Either you don't need, or you can't:
If this was translated to HTTP header, and browser "knows" not to ask for the page again, nothing you would try to do about it will have any effect, because browser simply won't contact your server anyway, so it will not download any remedy you might try.
If it affected only server-side systems, tuning it down and clearing caches should be enough already, and server shouldn't send "304 Not Modified" to your clients.
Hard to tell which case is it without knowing your caching setup, but I'm afraid "fix it and wait" is the only way either way.
Unless, for some reason, you can identify uncached JS file included on affected pages. This would be a bug, so I don't expect it to happen, but if, it might be a bug you could use - ask for it on Stack Overflow, then, as this is much less Drupal-related.

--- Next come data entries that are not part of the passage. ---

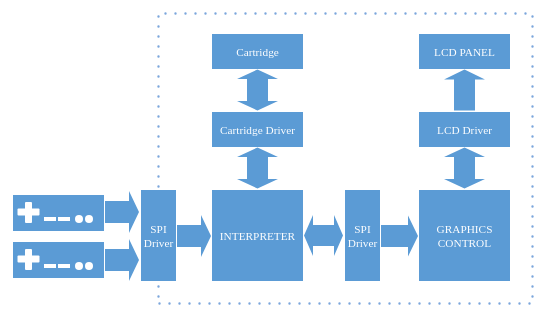
<!DOCTYPE html>
<html lang="en">
<head>
<meta charset="utf-8">
<title>Console block diagram</title>
<style>
:root { --block: #5b9bd5; --border-dot: #7ba6dc; --label: #fff; --paper: #fff; }
* { box-sizing: border-box; }
html, body { margin: 0; overflow: hidden; }
.diagram {
  position: relative; width: 546px; height: 316px; overflow: hidden;
  background: var(--paper);
  font: 11.3px/14px "Liberation Serif", "Noto Serif", serif;
}
.connectors { position: absolute; inset: 0; display: block; }
.boundary { fill: none; stroke: var(--border-dot); stroke-width: 2.4; stroke-linecap: round; stroke-dasharray: 0 10; }
.arrows { fill: var(--block); }
.node {
  position: absolute; display: flex; align-items: center; justify-content: center;
  background: var(--block); color: var(--label); text-align: center; white-space: nowrap;
}
.small { width: 91px; height: 35px; }
.large { width: 91px; height: 91px; top: 190px; }
.spi { width: 35px; height: 91px; top: 190px; }
.controller { left: 13px; width: 91px; height: 36px; }
.cartridge { left: 212px; top: 34px; }
.cartridge-driver { left: 212px; top: 112px; }
.lcd-panel { left: 419px; top: 34px; }
.lcd-driver { left: 419px; top: 112px; }
.interpreter { left: 212px; }
.graphics { left: 419px; }
.spi-input { left: 141px; }
.spi-output { left: 345px; }
.first { top: 195px; }
.second { top: 242px; }
</style>
</head>
<body>
<main class="diagram">
  <svg class="connectors" width="546" height="316" viewBox="0 0 546 316" aria-hidden="true">
    <defs>
      <path id="two-way" d="M0 -20.5L20.5 -11H10.5V11L20.5 11L0 20.5L-20.5 11H-10.5V-11H-20.5Z"/>
      <path id="one-way" d="M0 -11H24V-21L34 0L24 21V11H0Z"/>
      <g id="buttons" fill="#fff">
        <rect x="4.500" y="13.500" width="22" height="7" rx="1"/>
        <rect x="12" y="7" width="7" height="21" rx="1"/>
        <rect x="31" y="22" width="12" height="4"/>
        <rect x="45" y="22" width="12" height="4"/>
        <circle cx="66" cy="24" r="4"/>
        <circle cx="76" cy="24" r="4"/>
      </g>
    </defs>
    <g class="boundary">
      <path d="M165.500 13.500H532"/>
      <path d="M532.500 16.500V303"/>
      <path d="M529.500 303.500H158"/>
      <path d="M158.500 16.500V303"/>
    </g>
    <g class="arrows">
      <use href="#two-way" x="257.500" y="90"/>
      <use href="#two-way" x="257.500" y="168"/>
      <use href="#two-way" x="464.500" y="168"/>
      <path d="M464.500 69.500L485 79.500H475V110.500H454V79.500H444Z"/>
      <use href="#one-way" x="105" y="212"/>
      <use href="#one-way" x="105" y="260"/>
      <use href="#one-way" x="177" y="236"/>
      <path d="M304 235.500L313 215V225H334V215L343 235.500L334 256V246H313V256Z"/>
      <path d="M381 225H408V215.500L418 236L408 256.500V247H381Z"/>
    </g>
  </svg>

  <div class="node controller first">
    <svg width="91" height="36" role="img" aria-label="Game controller"><use href="#buttons"/></svg>
  </div>
  <div class="node controller second">
    <svg width="91" height="36" role="img" aria-label="Game controller"><use href="#buttons"/></svg>
  </div>

  <div class="node spi spi-input">SPI<br>Driver</div>
  <div class="node small cartridge">Cartridge</div>
  <div class="node small cartridge-driver">Cartridge Driver</div>
  <div class="node large interpreter">INTERPRETER</div>
  <div class="node spi spi-output">SPI<br>Driver</div>
  <div class="node small lcd-panel">LCD PANEL</div>
  <div class="node small lcd-driver">LCD Driver</div>
  <div class="node large graphics">GRAPHICS<br>CONTROL</div>
</main>
</body>
</html>
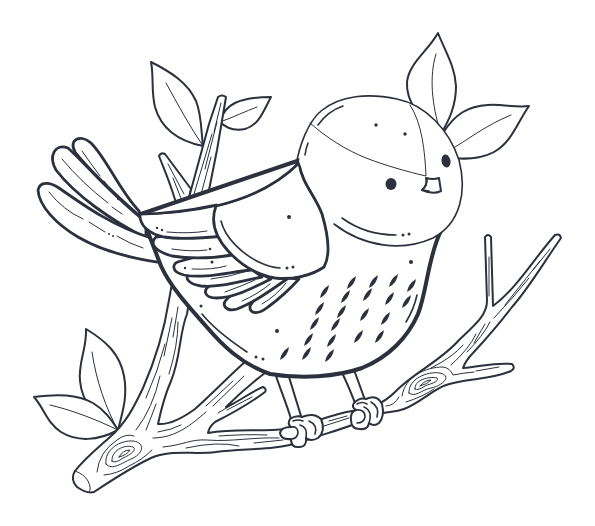
<!DOCTYPE html>
<html lang="en">
<head>
<meta charset="utf-8">
<title>Bird on a branch</title>
<style>
:root { --ink: #2d303d; --paper: #ffffff; }
html, body { margin: 0; background: var(--paper); overflow: hidden; }
svg { display: block; width: 595px; height: 526px; }
.shape { fill: var(--paper); stroke: var(--ink); stroke-width: 2; }
.bold { stroke-width: 4; }
.medium { stroke-width: 2.8; }
.line { fill: none; stroke: var(--ink); stroke-width: 1.6; }
.fine { fill: none; stroke: var(--ink); stroke-width: 1; }
.dots { fill: var(--ink); }
g { stroke-linecap: round; stroke-linejoin: round; }
</style>
</head>
<body>
<svg viewBox="0 0 595 526" role="img" aria-label="Line drawing of a small round bird sitting on a branch with leaves">
  <defs>
    <path id="fleck" d="M-4 6 Q-3 -2 5 -7 Q4 2 -4 6Z"/>
  </defs>

  <g id="leaves">
    <path class="shape" d="M203 146 C178 141 161 128 155 107 C151 91 154 77 151 62 C171 72 188 83 196 101 C202 116 201 132 203 146Z"/>
    <path class="fine" d="M166 83 C177 103 190 127 203 146"/>
    <path class="shape" d="M220 122 C224 104 240 97 271 97 C263 112 259 125 245 129 C235 131 226 128 220 122Z"/>
    <path class="fine" d="M220 122 C234 117 246 111 257 107"/>
    <path class="shape" d="M118 430 C94 418 82 401 80 381 C78 362 87 349 86 329 C106 341 120 354 124 376 C128 397 122 414 118 430Z"/>
    <path class="fine" d="M92 352 C96 380 106 409 118 430"/>
    <path class="shape" d="M118 430 C98 441 77 442 61 432 C47 423 44 408 34 397 C57 394 77 394 93 403 C106 411 112 421 118 430Z"/>
    <path class="fine" d="M50 405 C75 411 97 420 118 430"/>
    <path class="shape" d="M442 132 C420 119 406 102 407 82 C409 63 428 51 438 33 C445 51 455 66 456 86 C456 106 449 120 442 132Z"/>
    <path class="fine" d="M436 54 C429 76 432 106 440 130"/>
    <path class="shape" d="M443 133 C455 114 468 106 488 105 C503 104 516 108 529 106 C517 123 512 142 494 152 C479 160 463 159 452 158Z"/>
    <path class="fine" d="M450 150 C466 141 486 125 511 115"/>
  </g>

  <g id="branch">
    <path class="shape" d="M159 156 Q161 152 165 154 L191 189 L186 212 L178 212 C175 194 166 174 159 156Z"/>
    <path class="fine" d="M168 164 L184 194 M173 178 L182 201"/>
    <path class="shape" d="M75 471 C85 458 99 447 110 437 C126 423 134 407 143 388 C154 363 164 332 169 300 L185 212 L209 124 L218 97 Q222 94 226 97 L217 150 L204 215 L187 314 C179 334 181 357 171 381 C164 397 161 410 158 424 C170 425 184 417 195 409 C213 393 229 376 246 361 L269 370 C254 381 239 394 226 407 C239 402 250 392 263 387 Q267 389 265 392 C249 404 231 414 215 422 Q209 427 208 433 C235 428 260 432 286 429 C310 425 328 415 352 411 C370 408 382 405 395 392 C414 372 440 362 460 339 C475 325 487 315 487 301 L485 237 Q488 233 491 237 L493 306 C516 289 533 260 555 235 Q560 233 561 238 C544 262 529 288 512 307 C499 324 486 339 473 353 Q466 360 463 368 C480 367 494 362 512 364 Q516 368 511 371 C491 380 467 378 446 385 C432 390 420 403 404 409 C393 413 386 411 377 415 C352 427 326 433 301 442 C273 451 244 448 216 452 C193 455 171 449 151 458 C130 468 112 480 94 492 Q87 494 77 487 Q70 479 75 471Z"/>
    <g class="fine" id="bark">
      <path d="M75 471 Q84 474 88 481 Q92 489 89 492"/>
      <path d="M106 464 C104 449 121 440 133 441 C147 443 142 455 131 459 C122 463 112 471 106 464Z"/>
      <path d="M112 461 C111 451 124 444 133 447 C138 450 128 456 123 458 Q115 464 112 461Z"/>
      <path d="M119 457 Q123 450 130 450 Q127 455 119 457Z"/>
      <path d="M97 472 Q99 452 117 440 Q126 433 134 436 M104 475 Q117 474 129 466 Q142 460 152 450"/>
      <path d="M136 430 Q153 408 160 376 M146 430 Q151 418 156 404 M146 398 Q158 371 165 344 M169 374 Q178 345 178 322 M173 337 L178 307 M164 356 L172 318"/>
      <path d="M153 438 C176 438 192 424 206 412 M158 432 Q171 430 181 425 M213 406 L244 376 M206 406 L233 381 M218 413 L235 403 M227 410 L252 397"/>
      <path d="M163 447 C184 445 190 439 207 440 C232 442 252 437 279 438 M186 448 Q218 441 239 446 M219 436 Q246 434 267 435 M254 443 L283 440"/>
      <path d="M324 426 L349 418 M329 421 L347 416 M386 406 Q394 406 399 397"/>
      <path d="M409 393 C408 379 427 371 440 373 C453 376 442 386 431 388 C421 390 415 398 409 393Z"/>
      <path d="M415 389 C414 380 429 376 437 378 C440 382 429 384 425 386 Q418 391 415 389Z"/>
      <path d="M420 386 Q425 380 431 380 Q428 384 420 386Z"/>
      <path d="M402 396 C405 376 426 367 443 367 Q450 368 453 375 Q463 373 474 372 M406 402 Q422 397 434 389"/>
      <path d="M431 368 Q453 357 463 345 M451 365 Q469 349 476 334 M467 352 Q483 336 490 322 M474 343 L485 324 M489 296 L489 257 M494 318 Q513 298 529 278 M505 305 Q524 281 540 261 M533 270 L550 249 M476 371 L499 367"/>
      <path d="M191 204 L212 134 M199 202 L211 157 M214 132 L221 103 M205 169 L217 122"/>
    </g>
  </g>

  <g id="legs">
    <path class="shape" d="M276 376 C281 391 287 405 291 419 L301 416 L289 377Z"/>
    <path class="shape" d="M341 371 C347 382 351 393 355 403 L365 400 L353 367Z"/>
    <g id="left-foot">
      <path class="shape" d="M290 419 Q296 415 302 417 Q314 412 321 419 Q326 431 318 438 Q311 442 306 438 Q307 447 299 447 Q291 448 291 439 Q281 440 280 433 Q281 427 291 427 Q287 424 290 419Z"/>
      <path class="line" d="M291 427 Q298 426 298 433 Q297 439 291 439 M300 425 Q308 427 306 438 M309 421 Q318 425 315 434 M293 421 Q298 419 303 421"/>
    </g>
    <g id="right-foot">
      <path class="shape" d="M354 403 Q360 397 366 399 Q377 394 382 404 Q385 416 379 423 Q374 427 369 423 Q368 430 360 429 Q351 429 351 420 Q350 412 356 410 Q351 407 354 403Z"/>
      <path class="line" d="M356 410 Q365 409 365 417 Q364 423 357 423 M364 407 Q373 411 369 423 M371 402 Q380 407 377 417 M357 404 Q362 401 367 404"/>
    </g>
  </g>

  <g id="tail">
    <path class="shape medium" d="M142 218 C117 196 91 172 75 152 C68 139 81 134 91 143 C107 159 119 190 139 211Z"/>
    <path class="shape medium" d="M146 238 C112 221 75 195 56 170 C48 156 55 143 68 148 C85 163 109 193 146 222Z"/>
    <path class="shape medium" d="M171 264 C138 260 105 253 78 237 C56 224 39 206 38 190 C40 181 50 182 59 188 C86 207 113 226 151 238Z"/>
    <path class="fine" d="M82 151 Q91 164 100 176 M62 159 Q82 183 108 203 M49 192 Q63 210 83 219 M89 222 L105 232 M104 181 L111 190 M112 207 L122 214 M117 236 Q130 244 143 248"/>
    <g class="dots"><circle cx="115" cy="195" r="1"/><circle cx="118" cy="199" r="1"/><circle cx="109" cy="234" r="1"/><circle cx="113" cy="236" r="1"/></g>
  </g>

  <g id="body">
    <path class="shape bold" d="M161 266 C170 286 188 306 205 325 C222 345 241 364 270 374 C301 379 336 377 362 368 C389 357 408 337 418 314 C427 291 428 258 440 233 L300 160 L141 214Z"/>
    <path class="line" d="M202 314 C215 330 232 342 247 352 M406 322 Q414 309 417 295"/>
    <g class="dots">
      <circle cx="256" cy="357" r="1.5"/><circle cx="263" cy="359" r="1.5"/>
      <circle cx="277" cy="331" r="2"/><circle cx="411" cy="262" r="2"/><circle cx="201" cy="306" r="1.5"/>
      <use href="#fleck" x="351" y="283"/><use href="#fleck" x="373" y="282"/><use href="#fleck" x="393" y="281"/><use href="#fleck" x="411" y="286"/>
      <use href="#fleck" x="324" y="292"/><use href="#fleck" x="345" y="297"/><use href="#fleck" x="367" y="295"/><use href="#fleck" x="389" y="299"/><use href="#fleck" x="406" y="302"/>
      <use href="#fleck" x="319" y="309"/><use href="#fleck" x="341" y="312"/><use href="#fleck" x="364" y="315"/><use href="#fleck" x="385" y="319"/>
      <use href="#fleck" x="314" y="324"/><use href="#fleck" x="335" y="325"/><use href="#fleck" x="358" y="337"/><use href="#fleck" x="379" y="337"/>
      <use href="#fleck" x="308" y="340"/><use href="#fleck" x="331" y="341"/><use href="#fleck" x="284" y="354"/><use href="#fleck" x="306" y="354"/><use href="#fleck" x="329" y="356"/>
    </g>
  </g>

  <g id="wing">
    <path class="shape medium" d="M299 279 C289 290 279 299 268 307 C258 315 249 314 250 306 L271 276Z"/>
    <path class="shape medium" d="M287 279 C270 291 253 303 237 309 C226 312 220 305 228 298 L259 274Z"/>
    <path class="shape medium" d="M271 279 C252 288 234 298 217 298 C204 298 202 290 211 285 L248 267Z"/>
    <path class="shape medium" d="M262 277 C240 281 219 288 201 286 C188 284 183 277 191 273 L237 258Z"/>
    <path class="shape medium" d="M251 270 C229 272 204 279 184 275 C171 272 171 263 181 261 L231 247Z"/>
    <path class="shape medium" d="M238 254 C216 258 191 259 172 256 C157 252 148 244 156 237 L219 230Z"/>
    <path class="shape medium" d="M225 236 C204 238 181 240 164 237 C149 234 139 225 140 214 C166 214 192 210 216 205Z"/>
    <path class="fine" d="M167 232 Q189 234 207 231 M172 249 Q191 252 207 250 M192 269 Q212 270 226 266 M211 279 Q229 277 244 272 M225 292 Q242 286 255 280 M242 301 Q258 294 270 284 M262 304 Q276 296 286 283"/>
    <g class="dots"><circle cx="157" cy="228" r="1.2"/><circle cx="162" cy="230" r="1.2"/><circle cx="210" cy="249" r="1.3"/><circle cx="212" cy="262" r="1.5"/><circle cx="185" cy="268" r="1.2"/></g>
    <path class="shape medium" d="M216 206 C210 222 216 238 229 252 C243 267 257 275 275 278 C292 280 311 276 324 267 C332 253 327 231 322 214 C315 195 302 184 299 163 C276 186 246 199 216 206Z"/>
    <path class="line" d="M221 221 C225 238 243 255 261 263 Q269 267 280 268"/>
    <path class="line bold" d="M141 214 C168 214 195 211 216 206 C246 199 276 186 299 163"/>
    <path class="line bold" d="M299 163 C302 184 315 195 322 214 C327 231 332 253 324 267 C311 276 292 280 275 278"/>
    <g class="dots"><circle cx="287" cy="268" r="1.5"/><circle cx="293" cy="267" r="1.5"/><circle cx="289" cy="217" r="2"/></g>
  </g>

  <g id="head">
    <path fill="var(--paper)" d="M299 163 C300 146 306 125 321 111 C340 95 369 93 397 99 C426 105 449 130 459 160 C467 191 461 223 433 238 C402 252 364 247 334 224Z"/>
    <path class="line bold" d="M296 166 C299 146 308 122 321 111 C340 95 369 93 397 99 C426 105 449 130 459 160 C467 191 461 223 433 238 C402 252 364 247 334 224"/>
    <path class="line medium" d="M299 163 C302 184 315 195 322 214"/>
    <path class="fine" d="M310 123 C327 138 346 150 366 158 C384 165 408 172 426 176 C425 152 422 123 410 105"/>
    <path class="line" d="M318 125 Q328 111 343 106 M305 155 Q306 148 308 143 M342 218 C357 229 376 235 396 235"/>
    <g class="dots">
      <circle cx="403" cy="235" r="1.5"/><circle cx="409" cy="234" r="1.5"/>
      <circle cx="376" cy="125" r="1.7"/><circle cx="405" cy="134" r="1.7"/>
    </g>
    <ellipse class="dots" cx="391" cy="184" rx="5.5" ry="6"/>
    <ellipse class="dots" cx="446" cy="161" rx="4.5" ry="6.5" transform="rotate(-10 446 161)"/>
    <path class="shape" d="M426 178 Q433 180 439 178 Q440 185 441 191 Q433 195 422 190 Q428 185 426 178Z"/>
    <path class="line medium" d="M427 179 Q427 186 422 190 L429 191"/>
  </g>
</svg>
</body>
</html>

If your front page isn't cached that way, you can alter all affected links. It will not help people having issues with bookmarked pages, but it will direct regular users to current content.